INSTRUCTIONS FOR THE TASK:
Only the number should be given: how many lines below contain "transform".

DATA TO EXAMINE:
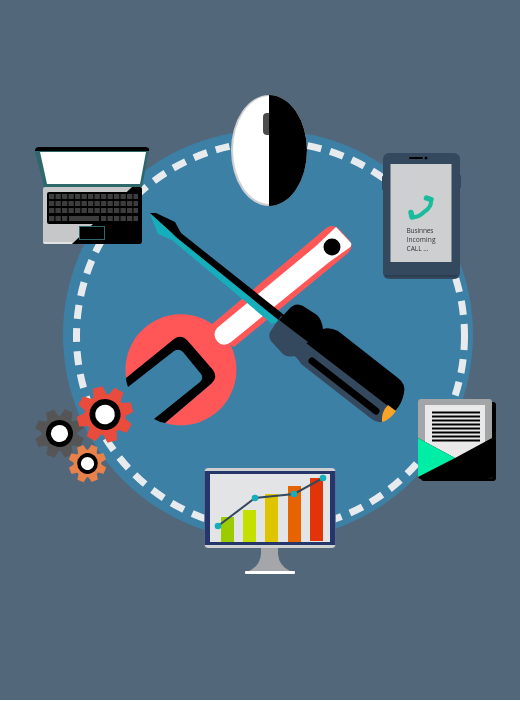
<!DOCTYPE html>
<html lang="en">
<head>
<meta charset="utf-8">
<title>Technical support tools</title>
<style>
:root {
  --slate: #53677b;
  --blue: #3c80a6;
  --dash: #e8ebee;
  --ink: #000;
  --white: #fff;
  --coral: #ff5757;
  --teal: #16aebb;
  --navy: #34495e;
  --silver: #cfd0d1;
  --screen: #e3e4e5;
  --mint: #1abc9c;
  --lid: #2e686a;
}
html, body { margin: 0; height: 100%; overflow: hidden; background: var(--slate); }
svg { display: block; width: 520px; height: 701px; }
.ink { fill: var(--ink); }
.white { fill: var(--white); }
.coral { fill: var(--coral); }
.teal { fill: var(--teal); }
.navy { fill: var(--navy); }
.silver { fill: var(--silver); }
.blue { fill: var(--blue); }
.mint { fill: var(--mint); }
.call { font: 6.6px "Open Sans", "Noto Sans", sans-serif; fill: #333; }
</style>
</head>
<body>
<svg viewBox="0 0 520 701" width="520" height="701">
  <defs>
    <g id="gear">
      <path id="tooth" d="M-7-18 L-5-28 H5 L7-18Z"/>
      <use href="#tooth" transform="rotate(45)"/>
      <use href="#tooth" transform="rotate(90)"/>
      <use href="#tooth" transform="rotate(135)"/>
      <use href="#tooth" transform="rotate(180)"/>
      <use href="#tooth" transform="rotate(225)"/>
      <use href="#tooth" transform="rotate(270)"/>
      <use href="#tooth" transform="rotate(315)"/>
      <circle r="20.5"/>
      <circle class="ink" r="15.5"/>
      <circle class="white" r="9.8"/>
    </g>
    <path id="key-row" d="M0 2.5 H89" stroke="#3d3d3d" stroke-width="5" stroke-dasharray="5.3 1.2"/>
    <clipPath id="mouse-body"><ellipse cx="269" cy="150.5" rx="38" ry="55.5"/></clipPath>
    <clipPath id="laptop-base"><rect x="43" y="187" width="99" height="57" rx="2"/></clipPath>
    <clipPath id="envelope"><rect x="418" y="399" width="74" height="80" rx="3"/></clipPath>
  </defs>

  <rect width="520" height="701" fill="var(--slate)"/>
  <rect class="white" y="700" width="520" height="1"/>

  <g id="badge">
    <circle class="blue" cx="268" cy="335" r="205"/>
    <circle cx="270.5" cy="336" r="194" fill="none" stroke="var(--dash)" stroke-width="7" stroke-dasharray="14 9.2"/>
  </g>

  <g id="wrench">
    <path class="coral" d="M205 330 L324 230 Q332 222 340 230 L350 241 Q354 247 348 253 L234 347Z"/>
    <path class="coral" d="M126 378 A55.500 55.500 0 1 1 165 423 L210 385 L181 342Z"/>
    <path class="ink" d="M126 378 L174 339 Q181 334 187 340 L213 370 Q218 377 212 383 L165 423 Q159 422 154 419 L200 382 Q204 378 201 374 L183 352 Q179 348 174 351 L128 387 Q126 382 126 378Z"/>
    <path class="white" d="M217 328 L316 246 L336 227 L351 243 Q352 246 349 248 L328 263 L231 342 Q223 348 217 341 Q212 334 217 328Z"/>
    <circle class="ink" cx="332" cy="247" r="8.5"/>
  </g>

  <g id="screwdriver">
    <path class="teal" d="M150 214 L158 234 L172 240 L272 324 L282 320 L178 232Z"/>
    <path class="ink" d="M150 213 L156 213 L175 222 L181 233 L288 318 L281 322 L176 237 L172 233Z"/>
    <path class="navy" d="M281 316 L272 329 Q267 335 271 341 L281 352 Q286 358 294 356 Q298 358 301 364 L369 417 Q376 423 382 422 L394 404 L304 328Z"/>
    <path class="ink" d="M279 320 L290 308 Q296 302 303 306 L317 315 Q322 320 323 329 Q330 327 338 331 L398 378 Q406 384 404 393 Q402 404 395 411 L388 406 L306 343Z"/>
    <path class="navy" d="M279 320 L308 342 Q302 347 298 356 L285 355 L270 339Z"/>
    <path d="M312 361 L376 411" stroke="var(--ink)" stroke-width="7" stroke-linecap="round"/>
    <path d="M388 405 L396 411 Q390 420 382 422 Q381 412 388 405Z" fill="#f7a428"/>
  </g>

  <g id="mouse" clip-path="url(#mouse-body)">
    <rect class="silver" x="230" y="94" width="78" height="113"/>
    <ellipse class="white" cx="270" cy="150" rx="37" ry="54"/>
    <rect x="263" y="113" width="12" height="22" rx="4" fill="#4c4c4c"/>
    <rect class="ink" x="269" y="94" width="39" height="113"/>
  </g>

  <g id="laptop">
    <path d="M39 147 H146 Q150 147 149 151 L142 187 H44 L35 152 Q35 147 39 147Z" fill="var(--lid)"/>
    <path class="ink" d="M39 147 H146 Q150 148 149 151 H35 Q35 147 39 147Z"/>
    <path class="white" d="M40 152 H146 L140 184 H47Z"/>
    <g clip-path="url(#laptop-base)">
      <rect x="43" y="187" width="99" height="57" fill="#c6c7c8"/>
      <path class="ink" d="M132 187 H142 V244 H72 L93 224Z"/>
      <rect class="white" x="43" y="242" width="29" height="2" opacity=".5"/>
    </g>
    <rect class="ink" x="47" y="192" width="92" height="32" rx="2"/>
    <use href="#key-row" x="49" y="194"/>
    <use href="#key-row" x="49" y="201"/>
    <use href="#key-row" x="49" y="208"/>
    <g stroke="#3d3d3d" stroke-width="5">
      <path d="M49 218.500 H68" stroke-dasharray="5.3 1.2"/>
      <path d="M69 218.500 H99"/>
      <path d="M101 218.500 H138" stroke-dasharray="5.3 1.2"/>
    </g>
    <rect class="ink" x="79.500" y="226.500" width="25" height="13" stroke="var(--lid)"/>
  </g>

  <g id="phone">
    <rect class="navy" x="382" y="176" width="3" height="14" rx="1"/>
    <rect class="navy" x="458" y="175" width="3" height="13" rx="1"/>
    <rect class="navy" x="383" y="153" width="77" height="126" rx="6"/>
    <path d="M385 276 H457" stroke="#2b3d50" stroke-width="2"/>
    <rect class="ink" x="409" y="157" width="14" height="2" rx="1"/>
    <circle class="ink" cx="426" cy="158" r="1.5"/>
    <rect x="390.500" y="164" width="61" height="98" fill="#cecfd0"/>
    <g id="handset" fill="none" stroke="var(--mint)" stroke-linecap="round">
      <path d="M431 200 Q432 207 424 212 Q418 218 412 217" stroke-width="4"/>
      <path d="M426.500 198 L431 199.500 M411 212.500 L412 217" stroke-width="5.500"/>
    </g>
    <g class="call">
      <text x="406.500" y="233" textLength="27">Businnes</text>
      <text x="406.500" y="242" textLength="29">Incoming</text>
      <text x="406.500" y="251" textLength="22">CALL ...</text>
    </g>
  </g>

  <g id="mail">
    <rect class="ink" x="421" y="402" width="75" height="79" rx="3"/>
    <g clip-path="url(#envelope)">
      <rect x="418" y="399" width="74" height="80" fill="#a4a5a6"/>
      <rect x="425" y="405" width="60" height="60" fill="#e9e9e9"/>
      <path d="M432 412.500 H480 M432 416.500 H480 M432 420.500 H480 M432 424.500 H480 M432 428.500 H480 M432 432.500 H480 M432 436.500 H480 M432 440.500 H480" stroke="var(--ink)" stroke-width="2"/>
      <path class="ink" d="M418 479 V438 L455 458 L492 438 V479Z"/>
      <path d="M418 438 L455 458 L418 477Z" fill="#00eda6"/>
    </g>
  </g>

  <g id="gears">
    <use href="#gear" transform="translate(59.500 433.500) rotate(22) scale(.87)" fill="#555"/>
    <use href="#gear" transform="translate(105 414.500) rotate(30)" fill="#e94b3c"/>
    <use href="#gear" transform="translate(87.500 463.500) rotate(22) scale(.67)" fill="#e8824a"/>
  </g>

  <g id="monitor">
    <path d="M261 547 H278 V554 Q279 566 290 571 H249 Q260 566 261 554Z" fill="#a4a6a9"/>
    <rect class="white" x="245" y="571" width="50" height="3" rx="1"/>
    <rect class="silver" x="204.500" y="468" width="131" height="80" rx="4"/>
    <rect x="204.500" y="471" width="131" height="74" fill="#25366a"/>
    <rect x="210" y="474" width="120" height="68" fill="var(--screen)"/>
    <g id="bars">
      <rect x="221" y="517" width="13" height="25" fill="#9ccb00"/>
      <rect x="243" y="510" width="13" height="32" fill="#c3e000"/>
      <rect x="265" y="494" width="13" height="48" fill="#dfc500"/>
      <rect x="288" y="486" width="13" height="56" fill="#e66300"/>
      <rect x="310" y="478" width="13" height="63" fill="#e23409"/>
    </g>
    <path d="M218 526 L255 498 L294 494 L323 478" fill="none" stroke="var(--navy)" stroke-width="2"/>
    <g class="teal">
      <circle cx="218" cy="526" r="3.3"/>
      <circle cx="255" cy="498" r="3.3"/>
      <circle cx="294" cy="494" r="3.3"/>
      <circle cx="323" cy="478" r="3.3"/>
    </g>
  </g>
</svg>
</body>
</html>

EXPECTED ANSWER:
10